Search the records below for the string "vein" and copy each line where it turns up.

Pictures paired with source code
----

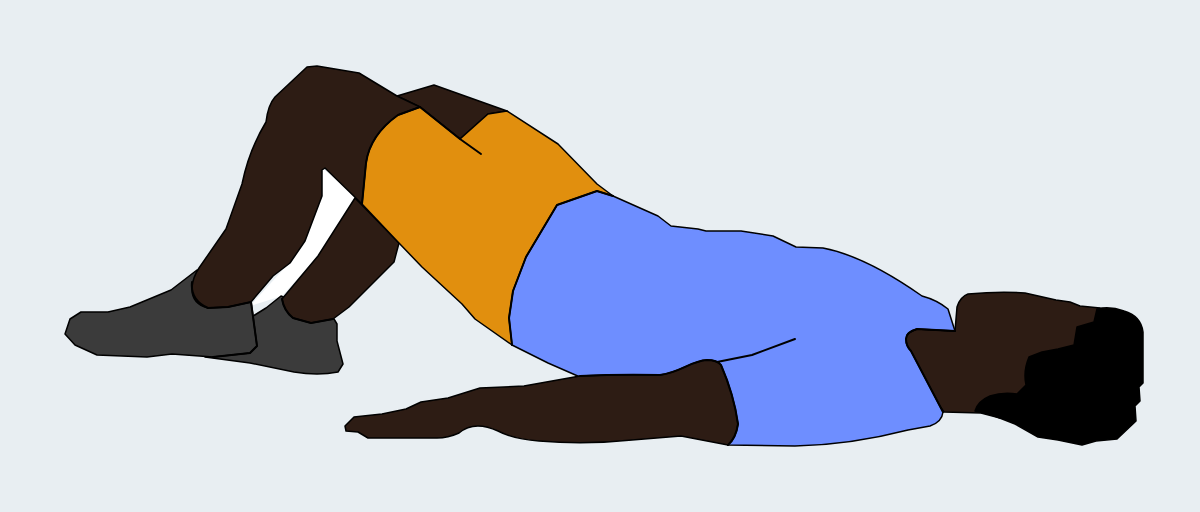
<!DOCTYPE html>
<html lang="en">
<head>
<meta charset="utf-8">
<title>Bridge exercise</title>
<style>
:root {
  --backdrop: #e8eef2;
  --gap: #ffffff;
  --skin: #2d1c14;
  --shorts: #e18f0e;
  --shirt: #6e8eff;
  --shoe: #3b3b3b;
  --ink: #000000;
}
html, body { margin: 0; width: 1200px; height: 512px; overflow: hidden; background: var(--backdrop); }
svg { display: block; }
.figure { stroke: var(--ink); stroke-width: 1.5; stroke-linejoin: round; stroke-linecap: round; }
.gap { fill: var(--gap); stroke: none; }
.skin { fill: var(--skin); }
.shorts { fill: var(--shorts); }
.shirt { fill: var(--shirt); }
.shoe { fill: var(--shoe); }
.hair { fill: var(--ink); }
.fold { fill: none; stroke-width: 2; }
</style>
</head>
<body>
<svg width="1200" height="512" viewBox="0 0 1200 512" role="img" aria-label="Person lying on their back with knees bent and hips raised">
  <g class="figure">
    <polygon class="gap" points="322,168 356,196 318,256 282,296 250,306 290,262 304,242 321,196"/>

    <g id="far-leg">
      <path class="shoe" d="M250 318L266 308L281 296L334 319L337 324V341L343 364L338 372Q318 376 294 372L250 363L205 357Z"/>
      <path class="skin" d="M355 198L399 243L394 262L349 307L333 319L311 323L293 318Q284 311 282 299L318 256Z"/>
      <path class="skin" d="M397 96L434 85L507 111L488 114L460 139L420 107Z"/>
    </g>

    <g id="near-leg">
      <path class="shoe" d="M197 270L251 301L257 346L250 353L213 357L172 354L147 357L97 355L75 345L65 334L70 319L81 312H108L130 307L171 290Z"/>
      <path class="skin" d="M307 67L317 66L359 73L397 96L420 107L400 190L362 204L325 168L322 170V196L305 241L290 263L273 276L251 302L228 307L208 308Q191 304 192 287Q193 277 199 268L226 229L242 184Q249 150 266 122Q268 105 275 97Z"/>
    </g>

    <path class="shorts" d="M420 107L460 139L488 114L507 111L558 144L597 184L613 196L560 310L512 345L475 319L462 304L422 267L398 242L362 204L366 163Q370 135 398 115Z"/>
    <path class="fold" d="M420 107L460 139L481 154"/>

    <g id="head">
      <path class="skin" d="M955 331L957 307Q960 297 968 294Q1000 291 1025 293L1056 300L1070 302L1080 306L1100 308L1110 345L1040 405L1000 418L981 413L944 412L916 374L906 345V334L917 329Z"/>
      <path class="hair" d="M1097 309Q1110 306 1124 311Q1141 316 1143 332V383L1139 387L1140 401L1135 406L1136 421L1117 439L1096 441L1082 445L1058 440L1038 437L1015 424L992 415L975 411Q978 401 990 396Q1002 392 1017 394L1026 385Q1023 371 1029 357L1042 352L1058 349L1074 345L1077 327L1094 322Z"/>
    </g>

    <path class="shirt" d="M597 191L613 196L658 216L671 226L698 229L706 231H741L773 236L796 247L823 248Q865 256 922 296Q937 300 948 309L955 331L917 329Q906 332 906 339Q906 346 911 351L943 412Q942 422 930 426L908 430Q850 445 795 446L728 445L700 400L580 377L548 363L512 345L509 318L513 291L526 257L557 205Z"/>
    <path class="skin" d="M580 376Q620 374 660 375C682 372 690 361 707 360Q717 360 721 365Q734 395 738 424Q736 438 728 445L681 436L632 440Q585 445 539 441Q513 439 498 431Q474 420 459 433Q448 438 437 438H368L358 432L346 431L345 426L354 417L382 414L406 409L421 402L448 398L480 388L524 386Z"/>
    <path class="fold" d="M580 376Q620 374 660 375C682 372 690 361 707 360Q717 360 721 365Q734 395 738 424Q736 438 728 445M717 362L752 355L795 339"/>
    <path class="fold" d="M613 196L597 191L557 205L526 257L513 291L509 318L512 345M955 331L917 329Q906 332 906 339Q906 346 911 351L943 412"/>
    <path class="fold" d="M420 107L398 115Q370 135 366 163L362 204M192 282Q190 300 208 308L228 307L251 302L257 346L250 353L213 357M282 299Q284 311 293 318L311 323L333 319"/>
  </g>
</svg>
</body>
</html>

----

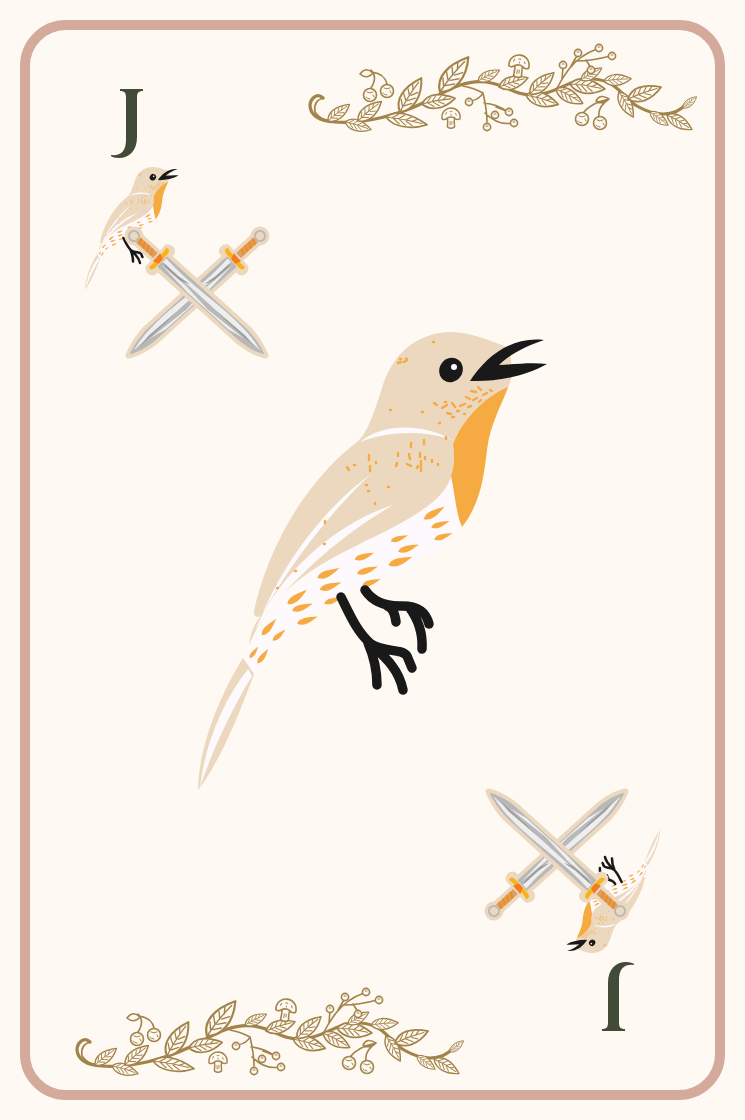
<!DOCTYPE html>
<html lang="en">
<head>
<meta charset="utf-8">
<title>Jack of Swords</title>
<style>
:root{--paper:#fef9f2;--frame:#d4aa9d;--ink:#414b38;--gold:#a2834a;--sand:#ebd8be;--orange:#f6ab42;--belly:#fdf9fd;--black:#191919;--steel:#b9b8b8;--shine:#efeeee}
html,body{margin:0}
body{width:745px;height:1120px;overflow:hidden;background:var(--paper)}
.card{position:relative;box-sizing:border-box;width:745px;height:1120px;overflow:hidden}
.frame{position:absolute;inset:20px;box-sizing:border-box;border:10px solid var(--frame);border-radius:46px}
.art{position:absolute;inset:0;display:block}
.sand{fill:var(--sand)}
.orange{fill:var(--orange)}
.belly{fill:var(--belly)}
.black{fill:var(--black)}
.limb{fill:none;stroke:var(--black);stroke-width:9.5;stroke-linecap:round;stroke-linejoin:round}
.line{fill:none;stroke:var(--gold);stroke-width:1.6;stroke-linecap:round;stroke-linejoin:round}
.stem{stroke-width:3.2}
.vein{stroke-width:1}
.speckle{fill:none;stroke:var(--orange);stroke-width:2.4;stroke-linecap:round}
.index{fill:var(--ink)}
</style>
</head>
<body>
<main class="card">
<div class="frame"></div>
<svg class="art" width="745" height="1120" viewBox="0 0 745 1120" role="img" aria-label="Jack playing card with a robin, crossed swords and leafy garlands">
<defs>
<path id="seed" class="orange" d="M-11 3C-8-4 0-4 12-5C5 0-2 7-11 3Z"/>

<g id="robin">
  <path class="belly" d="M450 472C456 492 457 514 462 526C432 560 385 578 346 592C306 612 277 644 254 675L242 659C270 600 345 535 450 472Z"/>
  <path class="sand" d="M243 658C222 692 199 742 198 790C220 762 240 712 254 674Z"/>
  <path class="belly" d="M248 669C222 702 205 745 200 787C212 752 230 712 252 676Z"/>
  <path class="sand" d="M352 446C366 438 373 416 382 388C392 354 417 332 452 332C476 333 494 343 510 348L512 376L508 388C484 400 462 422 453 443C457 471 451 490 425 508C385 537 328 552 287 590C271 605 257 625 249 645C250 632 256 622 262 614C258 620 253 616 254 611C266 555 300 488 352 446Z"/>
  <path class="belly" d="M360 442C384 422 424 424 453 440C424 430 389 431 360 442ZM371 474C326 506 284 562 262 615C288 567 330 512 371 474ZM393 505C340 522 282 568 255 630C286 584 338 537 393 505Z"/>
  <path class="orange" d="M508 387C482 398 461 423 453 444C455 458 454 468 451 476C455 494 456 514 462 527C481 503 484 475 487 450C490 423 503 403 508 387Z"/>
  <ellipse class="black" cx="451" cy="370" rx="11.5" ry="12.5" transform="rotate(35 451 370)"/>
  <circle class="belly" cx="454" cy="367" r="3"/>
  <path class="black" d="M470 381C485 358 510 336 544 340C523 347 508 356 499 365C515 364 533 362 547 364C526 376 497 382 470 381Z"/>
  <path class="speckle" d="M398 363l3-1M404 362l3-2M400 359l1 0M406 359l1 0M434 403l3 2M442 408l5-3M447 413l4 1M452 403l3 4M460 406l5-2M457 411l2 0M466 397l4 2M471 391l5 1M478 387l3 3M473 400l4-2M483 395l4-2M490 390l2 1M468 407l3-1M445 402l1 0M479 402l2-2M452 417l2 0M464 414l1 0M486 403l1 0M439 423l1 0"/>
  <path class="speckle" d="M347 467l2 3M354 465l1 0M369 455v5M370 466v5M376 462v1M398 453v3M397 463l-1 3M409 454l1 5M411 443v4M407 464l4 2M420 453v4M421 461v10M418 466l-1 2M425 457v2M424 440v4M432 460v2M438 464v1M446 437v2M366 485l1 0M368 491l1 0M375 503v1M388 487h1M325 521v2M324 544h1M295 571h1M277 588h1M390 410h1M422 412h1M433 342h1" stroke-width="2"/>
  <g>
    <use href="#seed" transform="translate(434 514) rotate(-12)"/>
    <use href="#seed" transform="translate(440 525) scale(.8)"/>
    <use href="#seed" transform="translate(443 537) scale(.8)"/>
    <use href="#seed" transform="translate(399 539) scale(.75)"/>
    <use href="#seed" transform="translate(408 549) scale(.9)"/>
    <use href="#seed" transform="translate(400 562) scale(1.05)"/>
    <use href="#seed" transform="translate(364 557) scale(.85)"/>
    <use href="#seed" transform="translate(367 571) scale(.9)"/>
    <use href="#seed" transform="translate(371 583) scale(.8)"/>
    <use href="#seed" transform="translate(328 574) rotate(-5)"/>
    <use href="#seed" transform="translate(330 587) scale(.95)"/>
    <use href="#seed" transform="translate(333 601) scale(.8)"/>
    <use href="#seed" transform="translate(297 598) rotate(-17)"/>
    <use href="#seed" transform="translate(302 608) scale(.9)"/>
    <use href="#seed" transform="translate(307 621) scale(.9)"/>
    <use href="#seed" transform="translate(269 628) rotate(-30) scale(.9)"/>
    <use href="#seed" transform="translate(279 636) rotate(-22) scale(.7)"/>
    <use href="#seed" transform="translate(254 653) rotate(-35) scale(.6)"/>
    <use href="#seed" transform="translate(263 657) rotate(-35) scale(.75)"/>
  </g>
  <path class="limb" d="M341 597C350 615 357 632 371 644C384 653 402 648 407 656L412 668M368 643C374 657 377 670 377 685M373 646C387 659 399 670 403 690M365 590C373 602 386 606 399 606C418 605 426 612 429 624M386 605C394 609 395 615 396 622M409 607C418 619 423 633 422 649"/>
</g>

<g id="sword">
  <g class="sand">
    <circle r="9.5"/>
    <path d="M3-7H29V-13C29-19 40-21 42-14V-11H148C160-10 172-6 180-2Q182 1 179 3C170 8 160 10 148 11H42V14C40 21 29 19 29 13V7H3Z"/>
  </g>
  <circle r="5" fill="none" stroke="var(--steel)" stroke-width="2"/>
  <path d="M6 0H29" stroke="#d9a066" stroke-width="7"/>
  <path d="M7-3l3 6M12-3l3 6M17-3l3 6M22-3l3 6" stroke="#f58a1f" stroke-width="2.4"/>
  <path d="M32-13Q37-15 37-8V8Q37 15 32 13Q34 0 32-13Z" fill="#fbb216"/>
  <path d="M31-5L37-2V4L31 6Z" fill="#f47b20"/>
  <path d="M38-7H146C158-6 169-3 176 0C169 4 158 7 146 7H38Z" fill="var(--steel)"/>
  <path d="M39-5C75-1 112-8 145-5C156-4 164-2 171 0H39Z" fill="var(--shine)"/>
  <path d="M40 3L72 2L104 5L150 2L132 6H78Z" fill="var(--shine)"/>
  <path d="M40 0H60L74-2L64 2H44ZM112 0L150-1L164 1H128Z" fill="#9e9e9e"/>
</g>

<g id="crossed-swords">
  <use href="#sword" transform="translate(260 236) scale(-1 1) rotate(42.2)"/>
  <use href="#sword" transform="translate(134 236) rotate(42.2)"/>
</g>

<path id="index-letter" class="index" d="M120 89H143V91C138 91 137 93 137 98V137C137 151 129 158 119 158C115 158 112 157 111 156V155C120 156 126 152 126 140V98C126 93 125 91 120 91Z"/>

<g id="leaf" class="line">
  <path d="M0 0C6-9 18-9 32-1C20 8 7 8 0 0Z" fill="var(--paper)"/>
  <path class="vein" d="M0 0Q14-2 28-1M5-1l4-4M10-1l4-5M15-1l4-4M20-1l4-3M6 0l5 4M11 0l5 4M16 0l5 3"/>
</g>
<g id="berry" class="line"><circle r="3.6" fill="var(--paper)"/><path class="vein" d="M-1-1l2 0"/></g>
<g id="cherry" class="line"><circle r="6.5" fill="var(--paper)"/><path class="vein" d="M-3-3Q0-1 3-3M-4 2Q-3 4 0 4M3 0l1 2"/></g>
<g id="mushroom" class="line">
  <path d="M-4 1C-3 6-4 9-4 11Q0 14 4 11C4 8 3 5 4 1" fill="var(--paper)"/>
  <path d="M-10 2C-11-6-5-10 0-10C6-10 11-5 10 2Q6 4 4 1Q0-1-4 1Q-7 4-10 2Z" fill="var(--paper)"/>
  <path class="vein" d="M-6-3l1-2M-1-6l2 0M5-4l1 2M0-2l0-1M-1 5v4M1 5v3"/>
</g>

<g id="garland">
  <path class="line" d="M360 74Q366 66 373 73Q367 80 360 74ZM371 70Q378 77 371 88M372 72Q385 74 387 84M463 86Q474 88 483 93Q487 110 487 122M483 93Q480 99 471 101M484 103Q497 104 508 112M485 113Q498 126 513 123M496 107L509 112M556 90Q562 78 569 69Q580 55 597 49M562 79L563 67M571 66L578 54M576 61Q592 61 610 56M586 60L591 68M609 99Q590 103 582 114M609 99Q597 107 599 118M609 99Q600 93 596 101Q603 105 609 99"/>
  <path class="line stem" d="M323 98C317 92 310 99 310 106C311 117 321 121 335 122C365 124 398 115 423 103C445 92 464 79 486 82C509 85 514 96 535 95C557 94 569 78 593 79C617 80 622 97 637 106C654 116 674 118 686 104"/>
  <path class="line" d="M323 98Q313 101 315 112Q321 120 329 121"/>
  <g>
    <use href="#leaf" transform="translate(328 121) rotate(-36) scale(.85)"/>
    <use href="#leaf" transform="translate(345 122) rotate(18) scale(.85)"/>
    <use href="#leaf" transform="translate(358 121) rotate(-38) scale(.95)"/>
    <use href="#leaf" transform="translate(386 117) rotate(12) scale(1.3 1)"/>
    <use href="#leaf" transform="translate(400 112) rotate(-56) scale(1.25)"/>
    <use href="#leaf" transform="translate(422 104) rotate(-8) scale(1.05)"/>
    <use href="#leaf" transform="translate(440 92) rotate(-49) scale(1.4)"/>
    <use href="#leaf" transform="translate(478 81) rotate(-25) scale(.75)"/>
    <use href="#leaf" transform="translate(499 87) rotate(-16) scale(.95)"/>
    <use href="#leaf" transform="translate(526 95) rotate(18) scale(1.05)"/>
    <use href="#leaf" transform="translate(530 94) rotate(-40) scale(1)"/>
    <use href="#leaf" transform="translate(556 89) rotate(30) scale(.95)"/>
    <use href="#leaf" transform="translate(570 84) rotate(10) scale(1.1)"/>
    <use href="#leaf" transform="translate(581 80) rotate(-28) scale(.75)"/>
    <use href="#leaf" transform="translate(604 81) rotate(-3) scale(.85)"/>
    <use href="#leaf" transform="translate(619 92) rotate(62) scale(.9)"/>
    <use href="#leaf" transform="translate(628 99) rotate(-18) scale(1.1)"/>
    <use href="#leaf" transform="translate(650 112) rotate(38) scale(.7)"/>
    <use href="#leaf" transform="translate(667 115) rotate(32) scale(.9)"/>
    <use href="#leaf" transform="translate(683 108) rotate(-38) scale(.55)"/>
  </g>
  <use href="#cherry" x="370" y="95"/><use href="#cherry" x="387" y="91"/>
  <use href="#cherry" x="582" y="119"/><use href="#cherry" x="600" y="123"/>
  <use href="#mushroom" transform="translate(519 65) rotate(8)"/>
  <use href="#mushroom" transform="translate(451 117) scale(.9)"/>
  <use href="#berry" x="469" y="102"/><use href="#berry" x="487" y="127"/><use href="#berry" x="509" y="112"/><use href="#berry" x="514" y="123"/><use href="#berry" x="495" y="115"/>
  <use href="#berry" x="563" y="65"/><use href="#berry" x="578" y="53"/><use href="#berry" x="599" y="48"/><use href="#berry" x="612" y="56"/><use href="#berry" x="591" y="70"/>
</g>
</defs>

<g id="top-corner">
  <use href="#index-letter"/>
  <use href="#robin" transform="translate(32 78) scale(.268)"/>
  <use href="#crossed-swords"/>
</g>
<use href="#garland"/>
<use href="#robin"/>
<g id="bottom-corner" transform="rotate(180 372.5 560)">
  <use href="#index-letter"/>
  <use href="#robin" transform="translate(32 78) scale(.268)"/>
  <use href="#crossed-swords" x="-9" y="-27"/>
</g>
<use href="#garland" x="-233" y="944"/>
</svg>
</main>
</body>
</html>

----

## Result of this task
.vein{stroke-width:1}
  <path class="vein" d="M0 0Q14-2 28-1M5-1l4-4M10-1l4-5M15-1l4-4M20-1l4-3M6 0l5 4M11 0l5 4M16 0l5 3"/>
<g id="berry" class="line"><circle r="3.6" fill="var(--paper)"/><path class="vein" d="M-1-1l2 0"/></g>
<g id="cherry" class="line"><circle r="6.5" fill="var(--paper)"/><path class="vein" d="M-3-3Q0-1 3-3M-4 2Q-3 4 0 4M3 0l1 2"/></g>
  <path class="vein" d="M-6-3l1-2M-1-6l2 0M5-4l1 2M0-2l0-1M-1 5v4M1 5v3"/>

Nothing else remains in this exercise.